Interestingly, New Orleans didn’t change its approach much when Armstead was out of action last year (284 running snaps with him; 206 without). The success rate changed, though not as drastically as in the screen game. The Saints ran 22 times to the left outside and had 50 off-tackle runs to the left side with Armstead at left tackle for an average of 5.2 yards per carry. Those numbers came in at 22 and 36, respectively, with him sidelined, for an average of 4.7 yards per carry, according to Sports Info Solutions.
It seems reasonable to expect Kamara to take on a more prominent role next year, though the directions the team runs will likely remain the same. He averaged about seven carries per game last season, while Ingram averaged 14. With Ingram out, Kamara might pick up something like five more attempts per game. That means Jonathan Williams, Trey Edmunds, Boston Scott or possibly a veteran newcomer will take on the rest.
There could be a dip without Ingram on the field, but the veteran back expects the line to pave the way for whoever is out there.
“Our offensive line is a strong point.
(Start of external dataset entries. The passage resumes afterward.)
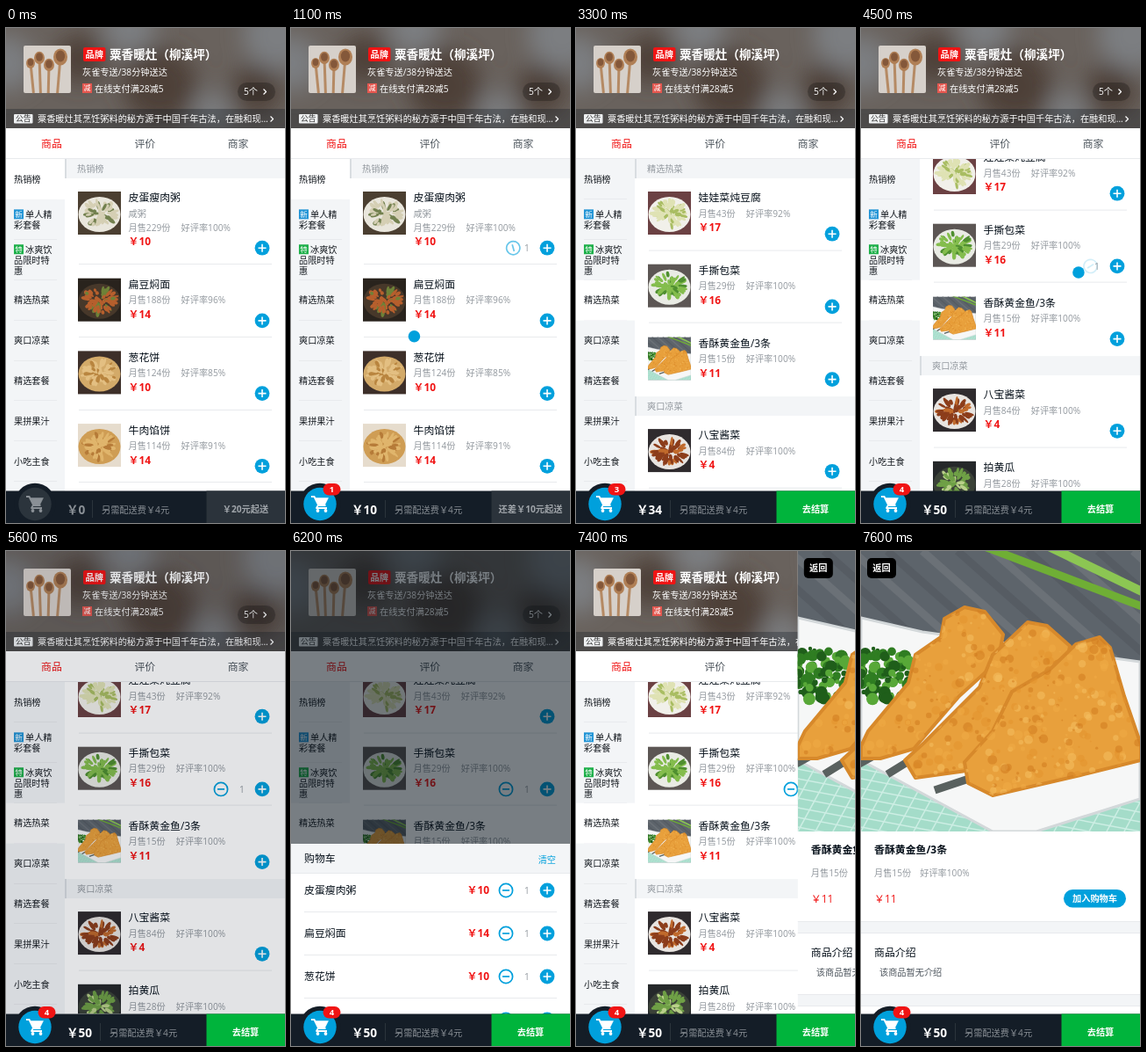
Write an HTML page that moves like this. It is 318 px wide and 563 px high and loops after 8000 ms.

```html
<!DOCTYPE html>
<html lang="zh-CN">
<head>
<meta charset="utf-8">
<style>
html, body { margin: 0; width: 100%; height: 100%; overflow: hidden; background: #fff; }
svg { display: block; font-family: "Open Sans", "Noto Sans CJK SC", "Noto Sans CJK", sans-serif; }
</style>
</head>
<body>
<svg id="stage" width="318" height="563" viewBox="0 0 318 563"></svg>
<script>
const LOOP = 8000, TOP = 149, FOOT = 526.5, ROW = 45.9, ADD_TIME = 240;
const BLUE = '#00a0dc', RED = '#f01414', INK = '#07111b', GREY = '#93999f', PALE = '#f3f5f7', LINE = '#e8eaed';
const SHOP = '粟香暖灶';

// name, sold, rating, price, description, [table, plate, food, garnish]
const sections = [
  ['热销榜', [
    ['皮蛋瘦肉粥', 229, 100, 10, '咸粥', ['#4b3f31', '#e9e6dc', '#d5cfb4', '#72804e']],
    ['扁豆焖面', 188, 96, 14, '', ['#29231d', '#47382a', '#b65f2d', '#6e8238']],
    ['葱花饼', 124, 85, 10, '', ['#3d2f29', '#d3aa69', '#e3bf82', '#b9853f']],
    ['牛肉馅饼', 114, 91, 14, '', ['#e6dccd', '#cf9d54', '#e0b56c', '#b67b38']],
    ['招牌猪肉白菜锅贴/10个', 101, 78, 17, '', ['#5a4b3c', '#eeeae0', '#dfb873', '#b9823c']],
    ['南瓜粥', 91, 100, 9, '甜粥', ['#4d4136', '#f0eee6', '#e8a92f', '#d98e1f']],
    ['红豆薏米美肤粥', 86, 100, 12, '甜粥', ['#66574a', '#eeeae6', '#8d4038', '#c59d86']],
    ['八宝酱菜', 84, 100, 4, '', ['#2f2b2e', '#e8e4e0', '#8c3d1b', '#c06a2c']],
    ['红枣山药糙米粥', 81, 91, 10, '', ['#59483a', '#eee9df', '#d9c6a2', '#9d3b29']],
    ['糊塌子', 80, 93, 10, '', ['#7b6b58', '#eee8dc', '#d9b54f', '#8da04a']]]],
  ['单人精彩套餐', [['红枣山药粥套餐', 17, 100, 29, '', ['#6b5947', '#eee9df', '#d7bd91', '#8c3b2a']]]],
  ['冰爽饮品限时特惠', [['VC无限橙果汁', 15, 100, 8, '', ['#cfd8d2', '#f4e5bd', '#f0a021', '#e87d16']]]],
  ['精选热菜', [
    ['娃娃菜炖豆腐', 43, 92, 17, '', ['#6b4143', '#f1f0ea', '#dfe2b4', '#a9bd62']],
    ['手撕包菜', 29, 100, 16, '', ['#5c5654', '#e9ebe4', '#84bd4d', '#4f8f30']],
    ['香酥黄金鱼/3条', 15, 100, 11, '', null]]],
  ['爽口凉菜', [
    ['八宝酱菜', 84, 100, 4, '', ['#2f2b2e', '#e8e4e0', '#8c3d1b', '#c06a2c']],
    ['拍黄瓜', 28, 100, 2, '', ['#25282a', '#3b4238', '#6fa046', '#b9d08a']]]]
];
const orders = [
  { name: '皮蛋瘦肉粥', price: 10, at: 960, y: 250 },
  { name: '扁豆焖面', price: 14, at: 1260, y: 332 },
  { name: '葱花饼', price: 10, at: 1760, y: 415 },
  { name: '手撕包菜', price: 16, at: 4460, y: 270 }
];

let seed = 7;
const random = () => (seed = seed * 16807 % 2147483647) / 2147483647;
const $ = id => document.getElementById(id);
const clamp = v => Math.max(0, Math.min(1, v));
const span = (t, start, length) => clamp((t - start) / length);
const easeOut = p => 1 - (1 - p) ** 4;

// CSS "ease": cubic-bezier(.25, .1, .25, 1)
function ease(p) {
  const curve = (u, a, b) => 3 * u * (1 - u) ** 2 * a + 3 * u * u * (1 - u) * b + u ** 3;
  let low = 0, high = 1;
  for (let i = 0; i < 20; i++) {
    const mid = (low + high) / 2;
    curve(mid, .25, .25) < p ? low = mid : high = mid;
  }
  return curve(low, .1, 1);
}

const text = (x, y, s, size = 10.2, fill = GREY, more = '') =>
  `<text x="${x}" y="${y + size * .37}" font-size="${size}" fill="${fill}" ${more}>${s}</text>`;
const rect = (x, y, w, h, fill, more = '') =>
  `<rect x="${x}" y="${y}" width="${w}" height="${h}" fill="${fill}" ${more}/>`;
const rule = (x, y, w) => rect(x, Math.round(y), w, 1, LINE);
const circle = (x, y, r, fill, more = '') => `<circle cx="${x}" cy="${y}" r="${r}" fill="${fill}" ${more}/>`;
const ellipse = (x, y, rx, ry, fill, more = '') =>
  `<ellipse cx="${x}" cy="${y}" rx="${rx}" ry="${ry}" fill="${fill}" ${more}/>`;
const path = (d, stroke, width, fill = 'none') =>
  `<path d="${d}" stroke="${stroke}" stroke-width="${width}" fill="${fill}" stroke-linejoin="round"/>`;
const BOLD = 'font-weight="700" ', MEDIUM = 'font-weight="500" ', MID = 'text-anchor="middle" ', END = 'text-anchor="end" ';

const plus = y => circle(292, y, 8.4, BLUE) + path(`M287.5 ${y}h9M292 ${y - 4.5}v9`, '#fff', 1.6);
const minus = y => circle(245, y, 7.6, '#fff', `stroke="${BLUE}" stroke-width="1.7"`) + path(`M241 ${y}h8`, BLUE, 1.7);
const amount = y => text(269, y, 1, 10.2, GREY, MID);

function fishPhoto() {
  const fish = [
    'M0 222L8 205 54 150 62 118 91 98 95 77 118 64 141 69 162 95 156 125 112 165 60 225 22 236 0 236Z',
    'M50 238L72 218 135 155 150 118 172 98 190 81 212 85 238 108 234 130 170 200 120 250 62 258Z',
    'M118 240L150 205 172 160 215 135 245 106 272 98 284 110 300 165 319 220V238L250 255 150 278 122 264Z'];
  let s = rect(0, 0, 318, 319, '#5d646b');
  for (let i = 0; i < 12; i++) s += path(`M${i * 40 - 130} 0l170 150`, i % 2 ? '#6b7177' : '#565c63', 9);
  s += path('M138 -6L320 63', '#6fae35', 9) + path('M212 -6L320 46', '#8cc653', 10);
  s += rect(0, 200, 318, 119, '#a4dcc9');
  for (let i = 0; i < 20; i++) s += path(`M${i * 20 - 60} 319l60 -110M0 ${215 + i * 11}l318 60`, '#cdeee4', 1.5);
  s += path('M0 76L70 92 318 126V282L200 319H150L0 238Z', '#d3d8da', 3, '#f6f7f7');
  for (let i = 0; i < 90; i++) {
    const a = random() * 6.3, r = Math.sqrt(random());
    s += circle(26 + 34 * r * Math.cos(a), 139 + 32 * r * Math.sin(a), 2 + random() * 5, ['#2f7d22', '#58a838', '#1f5e1a'][i % 3]);
  }
  s += path('M-2 242L16 232M30 254L56 238M84 272L132 256', '#59615f', 9);
  fish.forEach((d, i) => {
    s += `<clipPath id="fish${i}"><path d="${d}"/></clipPath>` + path(d, '#d7892b', 4, '#e8a03c') + `<g clip-path="url(#fish${i})">`;
    for (let k = 0; k < 420; k++)
      s += circle(i * 55 + random() * 210, 60 + random() * 220, 1 + random() * 4.5, ['#f6bf62', '#d27d1f', '#f0ab45', '#e4942f'][k % 4], 'opacity=".55"');
    s += '</g>';
  });
  return s;
}

function dishPhoto([table, plate, food, garnish]) {
  let s = rect(0, 0, 49, 49, table) + ellipse(24.5, 26, 24, 20, plate);
  for (let i = 0; i < 70; i++) {
    const a = random() * 6.3, r = Math.sqrt(random());
    const x = 24.5 + 18 * r * Math.cos(a), y = 25 + 14 * r * Math.sin(a);
    s += ellipse(x, y, 2 + random() * 3.5, 1.3 + random(), i % 4 ? food : garnish, `transform="rotate(${a * 57} ${x} ${y})"`);
  }
  return s;
}

const offsets = [];
function foodList() {
  let y = TOP, s = '';
  for (const [title, foods] of sections) {
    offsets.push(y - TOP);
    s += rect(67, y, 251, 22, PALE) + rect(67, y, 2, 22, '#d9dde1') + text(81, y + 11, title);
    y += 22;
    foods.forEach(([name, sold, rate, price, about, look], i) => {
      const extra = about ? 16 : 0, height = 82.2 + extra, control = y + height - 19;
      const photo = look ? dishPhoto(look) : '<use href="#fishPhoto" transform="scale(.154)"/>';
      s += `<g transform="translate(82 ${y + 15})">${photo}</g>`;
      s += text(139.5, y + 22, name, 11.9, INK);
      if (about) s += text(139.5, y + 40, about);
      s += text(139.5, y + 40 + extra, `月售${sold}份<tspan dx="12">好评率${rate}%</tspan>`);
      s += text(139.5, y + 56 + extra, '￥' + price, 11.9, RED, BOLD) + plus(control);
      const order = orders.findIndex(o => o.name === name);
      if (order >= 0)
        s += `<g id="minus${order}" data-y="${control}">${minus(control)}</g><g id="amount${order}">${amount(control)}</g>`;
      if (i < foods.length - 1) s += rule(83, y + height - 1, 220);
      y += height + .5;
    });
  }
  return s;
}

function menu() {
  const labels = [['热销榜'], ['单人精', '彩套餐'], ['冰爽饮', '品限时特', '惠'], ['精选热菜'], ['爽口凉菜'], ['精选套餐'], ['果拼果汁'], ['小吃主食']];
  const badges = { 1: ['新', '#2395d6'], 2: ['特', '#1eb04a'] };
  let s = rect(0, TOP, 67, 414, PALE);
  labels.forEach((_, i) => s += rule(9, TOP + ROW * (i + 1) - 1, 49));
  s += rect(0, TOP, 67, ROW, '#fff', 'id="current"');
  labels.forEach((lines, i) => lines.forEach((line, k) => {
    const y = TOP + ROW * (i + .5) + (k - (lines.length - 1) / 2) * 12, badge = k === 0 && badges[i];
    if (badge) s += rect(9, y - 5.5, 11, 11, badge[1]) + text(14.5, y, badge[0], 8.5, '#fff', MID + MEDIUM);
    s += text(badge ? 22 : 9, y, line, 10.2, '#14191f');
  }));
  return s;
}

function header() {
  let s = `<g clip-path="url(#headClip)">${rect(0, 0, 318, 114, '#69625d')}<g filter="url(#blur)">`;
  for (const [x, y, r] of [[85, 35, 28], [175, 65, 42], [285, 70, 28]]) s += ellipse(x, y, r, r, '#4e4039');
  for (const [x, y, r] of [[0, 40, 32], [140, 0, 30], [310, 8, 40], [235, 95, 22]]) s += ellipse(x, y, r, r, '#7b7e81');
  s += '</g></g>' + rect(0, 92, 318, 22, INK, 'opacity=".28"');
  s += rect(20, 20, 54, 54, '#d6d0ca', 'rx="2"');
  for (const [x, y, r] of [[28, 40, 5], [38, 34, 6], [49, 42, 6], [62, 33, 8]])
    s += path(`M${x} ${y}L${x * .8 + 9} 74`, '#b58a64', 3) + ellipse(x, y, r, r * 1.2, '#b07f55') + ellipse(x, y - 1, r * .65, r * .8, '#84583a');
  s += rect(88, 22, 25.5, 16, RED, 'rx="2"') + text(100.7, 30, '品牌', 10.2, '#fff', MID + BOLD);
  s += text(118, 30, SHOP + '（柳溪坪）', 13.6, '#fff', BOLD) + text(87, 50, '灰雀专送/38分钟送达', 10.2, '#fff', MEDIUM);
  s += rect(87, 63, 11, 11, '#e4574f') + text(92.5, 68.5, '减', 8, '#fff', MID) + text(101, 69, '在线支付满28减5', 10.2, '#fff', MEDIUM);
  s += rect(264, 62, 43, 21, '#000', 'rx="10.5" opacity=".25"') + text(271, 72.5, '5个', 10.2, '#fff', MEDIUM);
  s += path('M293.5 69.5l3 3-3 3M301.5 100.5l3 3-3 3', '#fff', 1.2);
  s += rect(9, 98, 21.5, 10.5, '#eef0f1', 'rx="1"') + text(19.7, 103.2, '公告', 8.8, '#333', MID + MEDIUM);
  s += text(36, 103.2, SHOP + '其烹饪粥料的秘方源于中国千年古法，在融和现...', 10.2, '#fff', MEDIUM);
  s += rect(0, 114, 318, 35, '#fff') + rule(0, 148, 318);
  ['商品', '评价', '商家'].forEach((tab, i) => s += text(52 + i * 106.3, 131.5, tab, 11.9, i ? '#4d555d' : RED, MID));
  return s;
}

function cartList() {
  let s = rect(0, 309, 318, 218, '#fff') + rect(0, 309, 318, 34, PALE) + rule(0, 342, 318);
  s += text(15, 326, '购物车', 11.9, INK) + text(302, 327, '清空', 10.2, BLUE, END);
  orders.forEach(({ name, price }, i) => {
    const y = 362 + i * 49;
    s += text(15, y, name, 11.9, INK) + text(226, y, '￥' + price, 11.9, RED, END + BOLD);
    s += minus(y) + amount(y) + plus(y) + rule(15, y + 24, 288);
  });
  return s;
}

function detail() {
  const band = (y, h) => rect(0, y, 318, h, PALE) + rule(0, y, 318) + rule(0, y + h - 1, 318);
  return rect(0, 0, 318, 563, '#fff') + '<use href="#fishPhoto"/>' +
    rect(7, 8, 33, 23, '#000', 'rx="5"') + text(23.5, 19.5, '返回', 10.2, '#fff', MID + BOLD) +
    text(15, 340, '香酥黄金鱼/3条', 11.9, INK, BOLD) + text(15, 366, '月售15份<tspan dx="10">好评率100%</tspan>') +
    text(15, 396, '￥11', 11.9, RED) +
    rect(231, 385, 71, 20.5, BLUE, 'rx="10.2"') + text(266.5, 395.5, '加入购物车', 10.2, '#fff', MID + BOLD) +
    band(421, 14) + text(15, 457, '商品介绍', 11.9, INK) + text(21, 479, '该商品暂无介绍', 10.2, '#4d555d') + band(504, 14);
}

function footer(count, total) {
  const ready = total >= 20, x = total < 10 ? 98 : 107, dim = '#8a9096', icon = count ? '#fff' : dim;
  const label = ready ? '去结算' : total ? `还差￥${20 - total}元起送` : '￥20元起送';
  let s = rect(0, FOOT, 318, 37, '#141d27') + rect(228.5, FOOT, 90, 37, ready ? '#00b43c' : '#2b333b');
  s += circle(33, 541.5, 23.7, '#141d27') + circle(33, 541.5, 18.7, count ? BLUE : '#2b343c');
  s += path('M23 533h3.5l5 10h8', icon, 2) + path('M27.5 534.5h15l-4 8H31z', icon, .5, icon) + path('M31 542.5l-2 3.5h12', icon, 1.8);
  s += circle(30.5, 549, 1.9, icon) + circle(39.5, 549, 1.9, icon);
  if (count) s += rect(36.5, 518, 20, 13.5, RED, 'rx="6.7"') + text(46.5, 524.8, count, 9.5, '#fff', MID + BOLD);
  s += text(69, 547.5, '￥' + total, 13.6, icon, BOLD) + rect(x, 537, 1, 20, '#2b343c');
  return s + text(x + 11, 548, '另需配送费￥4元', 10.2, dim) + text(273, 547.5, label, 10.2, ready ? '#fff' : '#a0a5aa', MID + BOLD);
}

$('stage').innerHTML = `
  <defs>
    <clipPath id="listClip">${rect(67, TOP, 251, 414)}</clipPath>
    <clipPath id="headClip">${rect(0, 0, 318, 114)}</clipPath>
    <clipPath id="photoClip">${rect(0, 0, 318, 319)}</clipPath>
    <filter id="blur" x="-50%" y="-50%" width="200%" height="200%"><feGaussianBlur stdDeviation="13"/></filter>
    <g id="fishPhoto" clip-path="url(#photoClip)">${fishPhoto()}</g>
  </defs>
  ${menu()}
  <g clip-path="url(#listClip)"><g id="foods">${foodList()}</g></g>
  ${header()}
  ${rect(0, 0, 318, 563, INK, 'id="mask"')}
  <g id="cart">${cartList()}</g>
  <g id="detail">${detail()}</g>
  <g id="footer"></g>
  <g id="balls">${orders.map(() => circle(0, 0, 6.8, BLUE)).join('')}</g>`;

let shownCount = -1;
const move = (id, x, y) => $(id).setAttribute('transform', `translate(${x} ${y})`);

function render(t) {
  const scroll = offsets[3] * easeOut(span(t, 2960, 320)) + 46 * easeOut(span(t, 3760, 230));
  move('foods', 0, -scroll);
  const current = offsets.findLastIndex(y => scroll >= y - .5);
  $('current').setAttribute('y', TOP + ROW * current);

  orders.forEach(({ at, y }, i) => {
    const p = span(t, at, ADD_TIME), button = $('minus' + i);
    button.setAttribute('transform', `translate(${20 * (1 - p)} 0) rotate(${180 * (1 - p)} 245 ${button.dataset.y})`);
    button.setAttribute('opacity', p);
    $('amount' + i).setAttribute('opacity', p > 0 ? 1 : 0);
    const ball = $('balls').children[i];
    ball.setAttribute('cx', 292 - 258 * p);
    ball.setAttribute('cy', y + (542 - y) * p * p);
    ball.setAttribute('opacity', p > 0 && p < 1 ? 1 : 0);
  });

  const placed = orders.filter(o => t >= o.at);
  if (placed.length !== shownCount) {
    shownCount = placed.length;
    $('footer').innerHTML = footer(shownCount, placed.reduce((sum, o) => sum + o.price, 0));
  }

  $('mask').setAttribute('opacity', .6 * (ease(span(t, 5525, 500)) - ease(span(t, 6150, 500))));
  move('cart', 0, 218 * (1 - ease(span(t, 5600, 260)) + ease(span(t, 6178, 210))));
  move('detail', 318 * (1 - span(t, 7360, 200)), 0);
}

const start = performance.now();
function tick() {
  render((performance.now() - start) % LOOP);
  requestAnimationFrame(tick);
}
tick();
</script>
</body>
</html>
```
It’s the strength of our team,” Ingram said. “The guys are going to do their thing. They’re paving the for the RBs and for Drew to pass for a lot of yards. They’re the heart of our offense. They’re going to make the thing go like they always do.”
The question is, will Armstead be healthy? After spending the past few years meeting with different doctors and trainers, he believes he pieced together a plan that will work for him. He’s not quite where he wants to be, but “by training camp, I should be good. Two thumbs up,” Armstead says.
The Saints believe the same thing. Roushar said that this is the best Armstead has looked during minicamp in a few years. But the coaching staff is trying to work with him to shake off some habits Armstead formed while compensating for his injuries.
“One thing we've really tried to harp on, and we haven't seen it as consistently as we want, the use of his hands and using his left side to be stronger,” Roushar said. “He's such a fluid athlete, but he's relied on his feet through injury the last couple of years, more so than working with putting all those components together.
“So, like (Wednesday), he came off after our two-minute, and he said, out of every set, he felt like every one was really good except one. He's aware of it, and he's working on it, and we've just got to continue to show it to him on film when it's good and acknowledge when it's not."
Once all those things come together, paired with health, Armstead has a chance to make everyone drop the “when healthy” qualifier when they talk about his standing in the game.
If he can make that happen, getting through the first four weeks without Ingram will be a whole lot easier.